◆ Record excerpts:
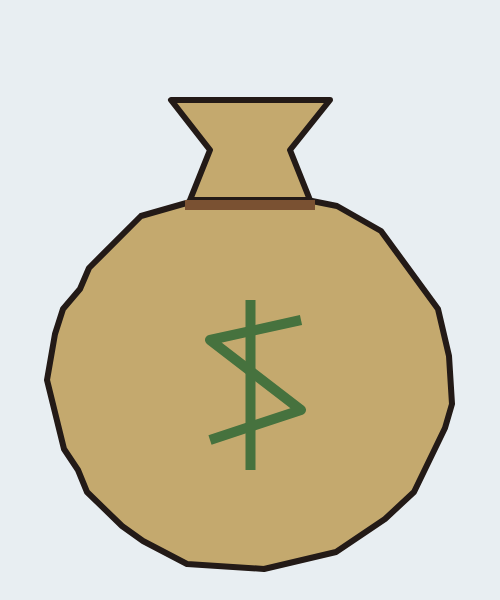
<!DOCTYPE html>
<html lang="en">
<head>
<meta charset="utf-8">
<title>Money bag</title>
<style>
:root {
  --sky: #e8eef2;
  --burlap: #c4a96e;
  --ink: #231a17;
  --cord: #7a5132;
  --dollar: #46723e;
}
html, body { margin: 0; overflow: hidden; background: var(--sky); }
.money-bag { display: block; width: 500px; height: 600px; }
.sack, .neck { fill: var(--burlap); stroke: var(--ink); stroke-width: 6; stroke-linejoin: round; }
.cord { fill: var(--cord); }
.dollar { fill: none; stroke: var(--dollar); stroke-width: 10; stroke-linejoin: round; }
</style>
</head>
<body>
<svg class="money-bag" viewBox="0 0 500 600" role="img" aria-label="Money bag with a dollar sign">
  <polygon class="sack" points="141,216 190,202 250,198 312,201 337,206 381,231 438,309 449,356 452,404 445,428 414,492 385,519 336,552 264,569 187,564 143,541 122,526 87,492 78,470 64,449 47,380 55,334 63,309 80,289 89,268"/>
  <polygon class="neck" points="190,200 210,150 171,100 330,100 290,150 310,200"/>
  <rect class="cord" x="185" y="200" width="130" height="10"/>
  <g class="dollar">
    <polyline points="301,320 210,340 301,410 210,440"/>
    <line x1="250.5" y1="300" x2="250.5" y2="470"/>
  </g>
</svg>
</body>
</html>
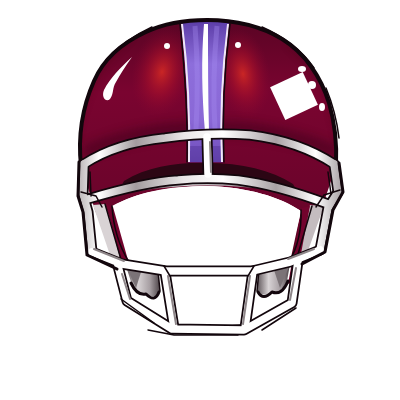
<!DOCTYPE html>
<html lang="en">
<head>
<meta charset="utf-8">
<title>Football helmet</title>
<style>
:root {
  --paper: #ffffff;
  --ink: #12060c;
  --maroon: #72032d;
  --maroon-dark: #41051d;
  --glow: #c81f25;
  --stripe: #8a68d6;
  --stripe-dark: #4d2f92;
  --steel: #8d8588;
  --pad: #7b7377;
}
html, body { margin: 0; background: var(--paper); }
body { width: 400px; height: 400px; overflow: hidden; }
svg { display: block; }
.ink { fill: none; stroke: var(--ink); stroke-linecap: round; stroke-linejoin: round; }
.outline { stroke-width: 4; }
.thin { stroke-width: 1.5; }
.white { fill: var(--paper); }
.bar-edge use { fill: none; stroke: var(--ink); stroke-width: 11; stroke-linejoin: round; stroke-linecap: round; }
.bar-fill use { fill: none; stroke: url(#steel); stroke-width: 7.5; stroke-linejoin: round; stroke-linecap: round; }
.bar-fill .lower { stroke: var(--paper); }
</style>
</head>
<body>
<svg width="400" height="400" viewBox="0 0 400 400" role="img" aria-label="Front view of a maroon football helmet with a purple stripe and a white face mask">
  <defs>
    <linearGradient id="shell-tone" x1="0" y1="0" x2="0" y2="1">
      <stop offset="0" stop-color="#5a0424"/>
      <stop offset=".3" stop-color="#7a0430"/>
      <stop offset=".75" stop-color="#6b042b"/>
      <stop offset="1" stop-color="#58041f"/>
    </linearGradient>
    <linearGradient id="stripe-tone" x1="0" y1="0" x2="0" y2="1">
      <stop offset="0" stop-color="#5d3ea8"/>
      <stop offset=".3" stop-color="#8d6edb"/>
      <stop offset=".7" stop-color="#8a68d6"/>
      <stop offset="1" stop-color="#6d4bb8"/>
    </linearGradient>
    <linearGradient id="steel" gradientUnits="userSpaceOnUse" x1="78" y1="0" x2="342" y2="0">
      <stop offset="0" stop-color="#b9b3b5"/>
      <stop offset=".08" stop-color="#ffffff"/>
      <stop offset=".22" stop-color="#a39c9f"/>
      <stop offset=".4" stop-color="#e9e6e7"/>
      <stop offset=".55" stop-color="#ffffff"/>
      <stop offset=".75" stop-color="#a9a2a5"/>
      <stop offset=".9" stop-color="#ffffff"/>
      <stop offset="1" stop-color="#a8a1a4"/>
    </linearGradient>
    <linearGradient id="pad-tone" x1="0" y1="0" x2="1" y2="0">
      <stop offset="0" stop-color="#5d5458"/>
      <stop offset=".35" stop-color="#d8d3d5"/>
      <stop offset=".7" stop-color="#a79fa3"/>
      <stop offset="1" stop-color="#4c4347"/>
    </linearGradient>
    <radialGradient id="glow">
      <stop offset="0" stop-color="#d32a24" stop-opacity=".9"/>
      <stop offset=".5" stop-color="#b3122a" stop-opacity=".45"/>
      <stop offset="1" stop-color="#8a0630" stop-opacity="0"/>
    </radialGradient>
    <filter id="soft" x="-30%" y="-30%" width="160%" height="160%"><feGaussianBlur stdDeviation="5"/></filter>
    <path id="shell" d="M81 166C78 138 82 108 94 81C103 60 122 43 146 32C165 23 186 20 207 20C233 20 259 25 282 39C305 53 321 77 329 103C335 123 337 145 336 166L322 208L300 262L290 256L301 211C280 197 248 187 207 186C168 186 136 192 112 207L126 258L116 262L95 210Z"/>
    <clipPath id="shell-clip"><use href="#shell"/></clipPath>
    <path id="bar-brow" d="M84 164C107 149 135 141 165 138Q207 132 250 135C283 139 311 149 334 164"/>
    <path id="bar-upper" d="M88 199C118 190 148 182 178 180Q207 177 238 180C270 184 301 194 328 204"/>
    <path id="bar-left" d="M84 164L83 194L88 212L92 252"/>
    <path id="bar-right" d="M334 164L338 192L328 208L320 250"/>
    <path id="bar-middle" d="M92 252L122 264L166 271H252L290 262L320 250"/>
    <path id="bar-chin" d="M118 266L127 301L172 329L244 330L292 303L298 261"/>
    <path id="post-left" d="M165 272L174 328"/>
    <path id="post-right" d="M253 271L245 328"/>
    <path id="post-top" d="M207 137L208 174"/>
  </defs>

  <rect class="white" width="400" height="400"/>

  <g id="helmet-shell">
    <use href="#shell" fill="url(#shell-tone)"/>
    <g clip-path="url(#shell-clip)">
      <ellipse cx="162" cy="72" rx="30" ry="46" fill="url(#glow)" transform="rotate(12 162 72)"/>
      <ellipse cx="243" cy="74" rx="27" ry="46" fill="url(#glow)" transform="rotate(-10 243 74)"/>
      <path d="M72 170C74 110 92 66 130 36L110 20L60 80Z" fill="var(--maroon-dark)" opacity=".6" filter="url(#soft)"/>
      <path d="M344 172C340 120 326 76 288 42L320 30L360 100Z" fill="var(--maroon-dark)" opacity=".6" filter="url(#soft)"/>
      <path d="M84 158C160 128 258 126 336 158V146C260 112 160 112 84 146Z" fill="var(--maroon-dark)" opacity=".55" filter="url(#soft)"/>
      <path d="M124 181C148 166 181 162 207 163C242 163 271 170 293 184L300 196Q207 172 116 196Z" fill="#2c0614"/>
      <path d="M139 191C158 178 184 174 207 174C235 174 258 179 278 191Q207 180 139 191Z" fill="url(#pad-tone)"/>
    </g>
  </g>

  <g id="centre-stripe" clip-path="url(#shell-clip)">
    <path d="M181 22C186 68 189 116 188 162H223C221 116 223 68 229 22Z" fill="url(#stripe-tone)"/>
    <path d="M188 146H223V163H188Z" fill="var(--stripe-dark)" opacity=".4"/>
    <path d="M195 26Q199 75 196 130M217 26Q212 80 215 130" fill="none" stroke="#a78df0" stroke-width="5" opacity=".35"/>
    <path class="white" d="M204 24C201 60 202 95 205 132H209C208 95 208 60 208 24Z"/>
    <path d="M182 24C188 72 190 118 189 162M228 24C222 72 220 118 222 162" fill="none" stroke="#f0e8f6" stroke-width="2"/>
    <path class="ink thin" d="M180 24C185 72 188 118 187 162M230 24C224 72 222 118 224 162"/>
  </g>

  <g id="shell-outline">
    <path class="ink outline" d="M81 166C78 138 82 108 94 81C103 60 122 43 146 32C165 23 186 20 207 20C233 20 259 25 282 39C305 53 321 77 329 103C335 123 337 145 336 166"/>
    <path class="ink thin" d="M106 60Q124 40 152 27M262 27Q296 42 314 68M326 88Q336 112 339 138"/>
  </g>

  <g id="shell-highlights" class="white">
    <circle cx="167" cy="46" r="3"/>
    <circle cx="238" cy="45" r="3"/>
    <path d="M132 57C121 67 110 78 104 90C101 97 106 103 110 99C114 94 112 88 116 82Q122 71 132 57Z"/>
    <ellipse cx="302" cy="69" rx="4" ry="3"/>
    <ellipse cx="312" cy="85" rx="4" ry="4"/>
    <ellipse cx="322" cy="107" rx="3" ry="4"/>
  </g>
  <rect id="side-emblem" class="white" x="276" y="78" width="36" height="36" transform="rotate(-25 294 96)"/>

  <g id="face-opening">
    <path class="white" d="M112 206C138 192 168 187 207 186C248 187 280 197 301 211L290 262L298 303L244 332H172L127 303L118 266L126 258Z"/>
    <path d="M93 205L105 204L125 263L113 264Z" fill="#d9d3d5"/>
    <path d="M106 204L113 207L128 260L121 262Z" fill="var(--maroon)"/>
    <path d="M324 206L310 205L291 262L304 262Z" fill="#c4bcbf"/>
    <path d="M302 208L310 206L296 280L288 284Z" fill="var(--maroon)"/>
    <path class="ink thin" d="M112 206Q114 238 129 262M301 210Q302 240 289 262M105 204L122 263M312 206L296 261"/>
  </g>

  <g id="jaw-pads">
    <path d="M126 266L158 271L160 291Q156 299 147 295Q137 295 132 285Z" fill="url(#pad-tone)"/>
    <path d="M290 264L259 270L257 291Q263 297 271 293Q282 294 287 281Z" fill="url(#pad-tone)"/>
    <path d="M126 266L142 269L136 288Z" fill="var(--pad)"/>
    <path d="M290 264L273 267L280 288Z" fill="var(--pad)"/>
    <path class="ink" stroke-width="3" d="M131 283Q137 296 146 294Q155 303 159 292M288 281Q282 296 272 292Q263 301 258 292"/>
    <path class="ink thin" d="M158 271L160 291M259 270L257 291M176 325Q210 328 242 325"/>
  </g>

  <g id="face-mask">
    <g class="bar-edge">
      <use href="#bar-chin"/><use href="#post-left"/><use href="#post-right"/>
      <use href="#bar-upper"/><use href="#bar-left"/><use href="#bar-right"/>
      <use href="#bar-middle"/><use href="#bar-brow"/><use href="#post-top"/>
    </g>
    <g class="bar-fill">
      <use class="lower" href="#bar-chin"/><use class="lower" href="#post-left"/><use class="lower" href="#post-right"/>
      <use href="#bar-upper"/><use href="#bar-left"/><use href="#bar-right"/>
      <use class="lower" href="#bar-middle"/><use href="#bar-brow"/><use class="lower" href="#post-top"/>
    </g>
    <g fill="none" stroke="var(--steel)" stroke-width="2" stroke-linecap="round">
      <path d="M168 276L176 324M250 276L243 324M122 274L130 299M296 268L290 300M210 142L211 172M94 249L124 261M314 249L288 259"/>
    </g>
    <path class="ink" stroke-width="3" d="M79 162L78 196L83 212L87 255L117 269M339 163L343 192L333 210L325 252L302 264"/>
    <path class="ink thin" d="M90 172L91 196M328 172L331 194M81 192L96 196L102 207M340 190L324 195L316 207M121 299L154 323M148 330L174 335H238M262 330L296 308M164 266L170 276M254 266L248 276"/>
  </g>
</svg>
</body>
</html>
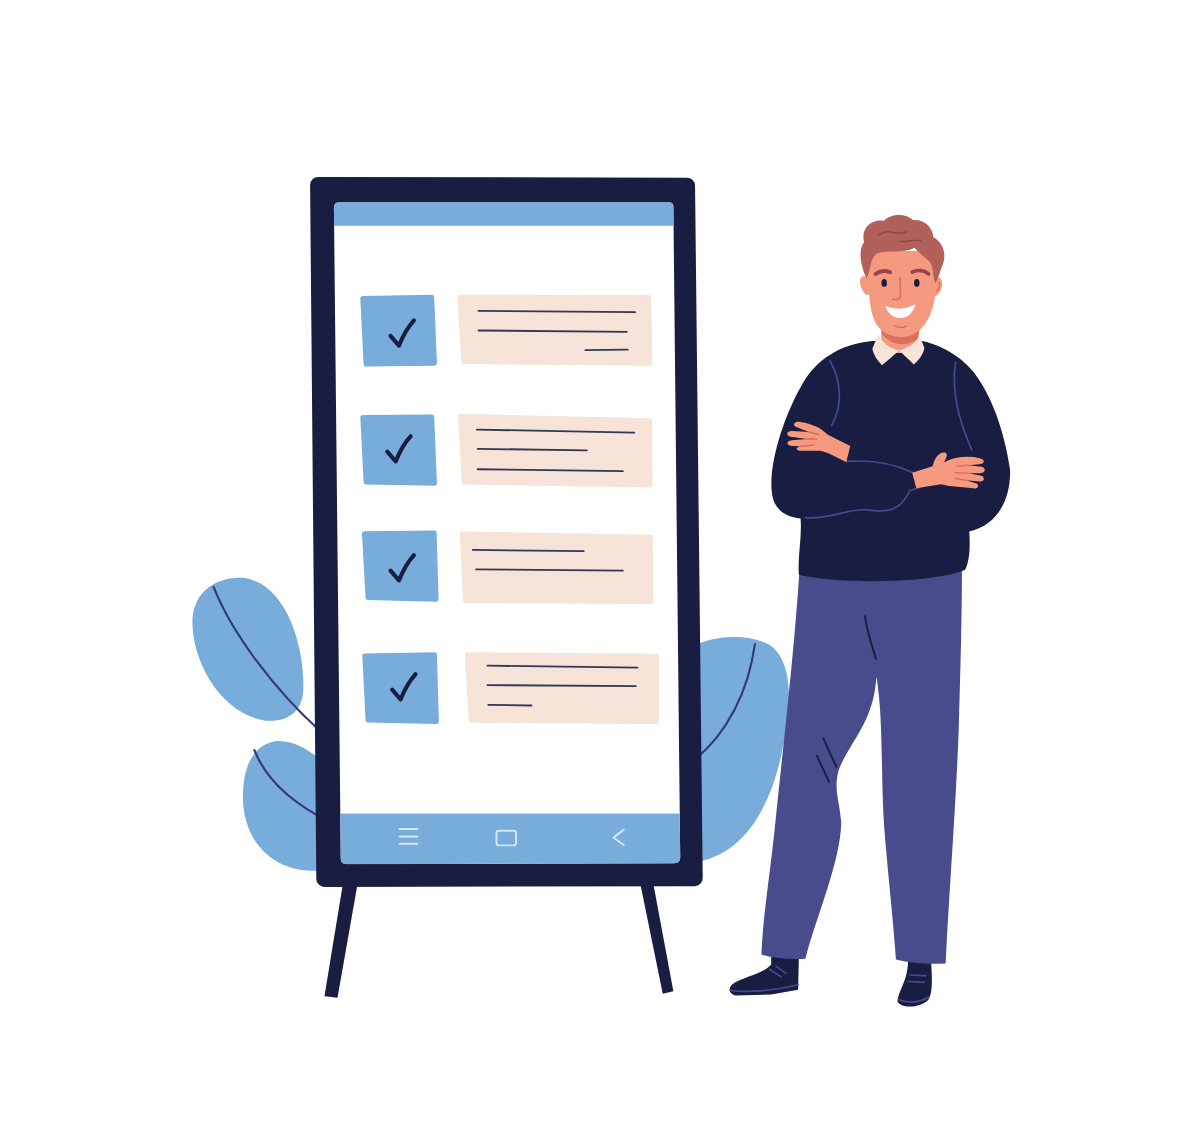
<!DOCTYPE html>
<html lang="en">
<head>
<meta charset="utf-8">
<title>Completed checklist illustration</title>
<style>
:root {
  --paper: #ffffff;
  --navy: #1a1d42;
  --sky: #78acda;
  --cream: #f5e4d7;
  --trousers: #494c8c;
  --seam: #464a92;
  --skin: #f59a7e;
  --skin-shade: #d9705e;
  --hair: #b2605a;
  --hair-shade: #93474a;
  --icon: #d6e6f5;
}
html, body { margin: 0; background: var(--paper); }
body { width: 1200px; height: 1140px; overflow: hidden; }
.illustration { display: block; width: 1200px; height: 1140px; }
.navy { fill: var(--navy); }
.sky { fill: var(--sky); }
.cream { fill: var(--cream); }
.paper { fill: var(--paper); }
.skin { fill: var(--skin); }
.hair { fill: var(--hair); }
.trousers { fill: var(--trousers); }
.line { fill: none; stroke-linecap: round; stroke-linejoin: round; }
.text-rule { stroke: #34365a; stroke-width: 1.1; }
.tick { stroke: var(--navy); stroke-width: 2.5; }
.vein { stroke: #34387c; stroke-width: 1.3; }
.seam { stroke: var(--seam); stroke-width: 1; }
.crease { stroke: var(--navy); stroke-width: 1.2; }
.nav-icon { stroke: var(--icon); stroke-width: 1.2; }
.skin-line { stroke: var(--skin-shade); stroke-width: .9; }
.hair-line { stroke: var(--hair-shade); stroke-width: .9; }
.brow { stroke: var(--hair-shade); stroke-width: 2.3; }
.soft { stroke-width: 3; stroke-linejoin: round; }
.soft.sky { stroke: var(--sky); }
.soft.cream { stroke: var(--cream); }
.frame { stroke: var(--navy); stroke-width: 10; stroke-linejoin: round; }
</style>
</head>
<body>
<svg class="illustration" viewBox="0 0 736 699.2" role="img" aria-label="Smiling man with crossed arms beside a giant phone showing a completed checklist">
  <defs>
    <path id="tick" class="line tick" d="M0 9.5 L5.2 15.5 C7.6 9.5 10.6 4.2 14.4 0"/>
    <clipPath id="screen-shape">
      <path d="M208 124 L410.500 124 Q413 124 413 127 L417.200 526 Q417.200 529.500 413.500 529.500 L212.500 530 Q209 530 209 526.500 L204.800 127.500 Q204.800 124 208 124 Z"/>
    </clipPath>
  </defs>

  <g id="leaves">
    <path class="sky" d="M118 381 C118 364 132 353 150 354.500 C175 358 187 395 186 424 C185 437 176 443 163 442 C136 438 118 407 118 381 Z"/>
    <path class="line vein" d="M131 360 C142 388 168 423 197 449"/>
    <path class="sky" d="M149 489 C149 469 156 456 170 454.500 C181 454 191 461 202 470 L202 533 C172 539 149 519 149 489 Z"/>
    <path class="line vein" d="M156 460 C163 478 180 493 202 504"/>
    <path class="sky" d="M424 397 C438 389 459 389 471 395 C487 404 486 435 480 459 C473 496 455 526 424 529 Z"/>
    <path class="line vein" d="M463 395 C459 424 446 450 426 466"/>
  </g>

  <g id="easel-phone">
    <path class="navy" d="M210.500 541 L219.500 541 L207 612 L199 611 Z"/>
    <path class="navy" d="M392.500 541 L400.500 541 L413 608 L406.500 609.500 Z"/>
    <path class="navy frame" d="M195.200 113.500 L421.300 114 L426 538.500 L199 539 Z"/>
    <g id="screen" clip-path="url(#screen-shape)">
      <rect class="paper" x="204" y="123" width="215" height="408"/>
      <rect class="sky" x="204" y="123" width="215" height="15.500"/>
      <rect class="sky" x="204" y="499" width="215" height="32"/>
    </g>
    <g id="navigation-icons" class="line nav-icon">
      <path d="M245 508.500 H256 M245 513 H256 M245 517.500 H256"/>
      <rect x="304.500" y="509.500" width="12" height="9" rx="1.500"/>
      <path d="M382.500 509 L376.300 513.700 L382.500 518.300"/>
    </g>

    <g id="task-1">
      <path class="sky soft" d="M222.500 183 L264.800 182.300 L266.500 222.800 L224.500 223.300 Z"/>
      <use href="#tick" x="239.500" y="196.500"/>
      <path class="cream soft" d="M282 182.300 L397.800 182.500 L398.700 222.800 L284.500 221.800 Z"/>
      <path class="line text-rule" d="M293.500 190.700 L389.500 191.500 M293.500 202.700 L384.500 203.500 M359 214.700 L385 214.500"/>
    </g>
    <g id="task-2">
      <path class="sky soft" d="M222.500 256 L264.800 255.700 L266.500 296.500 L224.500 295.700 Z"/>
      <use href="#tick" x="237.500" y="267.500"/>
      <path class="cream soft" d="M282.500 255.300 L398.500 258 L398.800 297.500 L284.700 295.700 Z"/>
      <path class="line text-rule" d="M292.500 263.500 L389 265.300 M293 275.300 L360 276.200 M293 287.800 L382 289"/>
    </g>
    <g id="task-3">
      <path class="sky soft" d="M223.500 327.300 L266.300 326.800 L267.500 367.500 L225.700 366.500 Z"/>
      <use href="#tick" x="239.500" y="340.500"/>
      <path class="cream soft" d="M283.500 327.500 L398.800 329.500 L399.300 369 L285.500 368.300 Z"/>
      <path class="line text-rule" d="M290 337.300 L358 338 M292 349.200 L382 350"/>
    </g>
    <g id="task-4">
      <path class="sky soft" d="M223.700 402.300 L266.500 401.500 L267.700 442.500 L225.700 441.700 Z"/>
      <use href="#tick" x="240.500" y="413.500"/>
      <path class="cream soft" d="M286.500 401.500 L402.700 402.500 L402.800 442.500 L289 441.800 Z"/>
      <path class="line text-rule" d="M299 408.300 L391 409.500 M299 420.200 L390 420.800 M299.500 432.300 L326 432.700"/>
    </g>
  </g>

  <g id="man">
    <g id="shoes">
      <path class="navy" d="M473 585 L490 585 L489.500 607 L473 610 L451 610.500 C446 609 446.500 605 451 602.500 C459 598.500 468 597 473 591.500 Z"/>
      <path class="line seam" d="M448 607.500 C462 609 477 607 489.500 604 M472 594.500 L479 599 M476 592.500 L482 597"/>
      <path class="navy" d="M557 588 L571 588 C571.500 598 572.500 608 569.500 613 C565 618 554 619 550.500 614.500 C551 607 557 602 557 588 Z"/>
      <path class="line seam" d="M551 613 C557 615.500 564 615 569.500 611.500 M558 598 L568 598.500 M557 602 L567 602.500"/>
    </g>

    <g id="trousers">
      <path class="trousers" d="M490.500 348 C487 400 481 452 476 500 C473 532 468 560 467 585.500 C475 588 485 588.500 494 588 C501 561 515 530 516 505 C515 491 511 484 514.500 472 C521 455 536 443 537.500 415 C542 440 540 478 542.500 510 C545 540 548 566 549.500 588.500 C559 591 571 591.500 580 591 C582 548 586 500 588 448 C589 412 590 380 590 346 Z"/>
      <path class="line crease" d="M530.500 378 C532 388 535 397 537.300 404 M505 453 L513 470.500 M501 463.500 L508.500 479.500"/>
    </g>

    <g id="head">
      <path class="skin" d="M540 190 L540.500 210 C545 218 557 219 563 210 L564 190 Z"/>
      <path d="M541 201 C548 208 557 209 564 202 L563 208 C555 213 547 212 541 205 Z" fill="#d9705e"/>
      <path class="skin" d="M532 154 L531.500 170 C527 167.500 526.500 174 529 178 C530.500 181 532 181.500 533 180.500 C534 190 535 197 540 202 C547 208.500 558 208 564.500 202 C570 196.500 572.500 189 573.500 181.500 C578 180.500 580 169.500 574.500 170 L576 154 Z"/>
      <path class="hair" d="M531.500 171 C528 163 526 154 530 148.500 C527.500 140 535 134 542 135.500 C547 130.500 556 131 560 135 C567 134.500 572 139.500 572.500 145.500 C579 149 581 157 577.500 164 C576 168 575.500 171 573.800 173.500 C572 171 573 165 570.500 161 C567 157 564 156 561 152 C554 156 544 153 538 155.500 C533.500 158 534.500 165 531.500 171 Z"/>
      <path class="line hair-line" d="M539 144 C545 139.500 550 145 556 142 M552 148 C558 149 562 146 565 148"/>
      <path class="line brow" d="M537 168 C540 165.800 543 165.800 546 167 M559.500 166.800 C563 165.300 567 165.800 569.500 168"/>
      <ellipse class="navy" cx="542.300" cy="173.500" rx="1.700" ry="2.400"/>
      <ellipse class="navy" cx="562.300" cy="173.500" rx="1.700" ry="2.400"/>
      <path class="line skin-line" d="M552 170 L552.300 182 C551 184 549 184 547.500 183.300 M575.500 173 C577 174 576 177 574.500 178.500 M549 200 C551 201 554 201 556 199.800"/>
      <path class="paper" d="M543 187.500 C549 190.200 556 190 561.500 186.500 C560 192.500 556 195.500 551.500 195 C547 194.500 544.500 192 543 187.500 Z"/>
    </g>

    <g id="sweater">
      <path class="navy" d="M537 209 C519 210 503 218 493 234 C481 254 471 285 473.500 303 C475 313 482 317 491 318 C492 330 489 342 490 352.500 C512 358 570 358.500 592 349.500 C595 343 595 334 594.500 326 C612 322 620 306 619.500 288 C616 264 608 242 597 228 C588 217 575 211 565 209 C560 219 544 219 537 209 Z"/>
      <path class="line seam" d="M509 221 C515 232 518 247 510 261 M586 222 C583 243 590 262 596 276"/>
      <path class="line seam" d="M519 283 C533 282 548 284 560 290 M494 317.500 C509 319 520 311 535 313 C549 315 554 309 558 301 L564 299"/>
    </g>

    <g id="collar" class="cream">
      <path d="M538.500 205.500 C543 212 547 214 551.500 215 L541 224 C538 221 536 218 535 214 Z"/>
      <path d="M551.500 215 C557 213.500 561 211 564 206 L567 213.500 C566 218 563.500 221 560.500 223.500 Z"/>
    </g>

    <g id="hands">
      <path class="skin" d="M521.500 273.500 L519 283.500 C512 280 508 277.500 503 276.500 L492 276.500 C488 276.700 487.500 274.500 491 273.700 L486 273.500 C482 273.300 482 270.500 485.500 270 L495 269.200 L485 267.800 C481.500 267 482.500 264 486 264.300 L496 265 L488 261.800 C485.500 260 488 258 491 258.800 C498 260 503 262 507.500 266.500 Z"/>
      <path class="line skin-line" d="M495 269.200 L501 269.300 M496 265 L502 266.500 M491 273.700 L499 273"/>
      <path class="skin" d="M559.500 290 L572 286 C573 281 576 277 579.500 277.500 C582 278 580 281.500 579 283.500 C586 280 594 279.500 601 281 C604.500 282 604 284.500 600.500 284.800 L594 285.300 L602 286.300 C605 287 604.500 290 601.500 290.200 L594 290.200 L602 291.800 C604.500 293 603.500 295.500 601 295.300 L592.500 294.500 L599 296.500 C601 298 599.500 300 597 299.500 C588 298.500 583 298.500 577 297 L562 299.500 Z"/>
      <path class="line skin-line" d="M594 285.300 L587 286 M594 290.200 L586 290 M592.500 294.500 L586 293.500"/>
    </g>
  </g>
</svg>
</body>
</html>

◆ Work item: Copy, from the material, each line that holds the string "left".

◆ Task result:
    <path id="bar-left" d="M84 164L83 194L88 212L92 252"/>
    <path id="post-left" d="M165 272L174 328"/>
      <use href="#bar-chin"/><use href="#post-left"/><use href="#post-right"/>
      <use href="#bar-upper"/><use href="#bar-left"/><use href="#bar-right"/>
      <use class="lower" href="#bar-chin"/><use class="lower" href="#post-left"/><use class="lower" href="#post-right"/>
      <use href="#bar-upper"/><use href="#bar-left"/><use href="#bar-right"/>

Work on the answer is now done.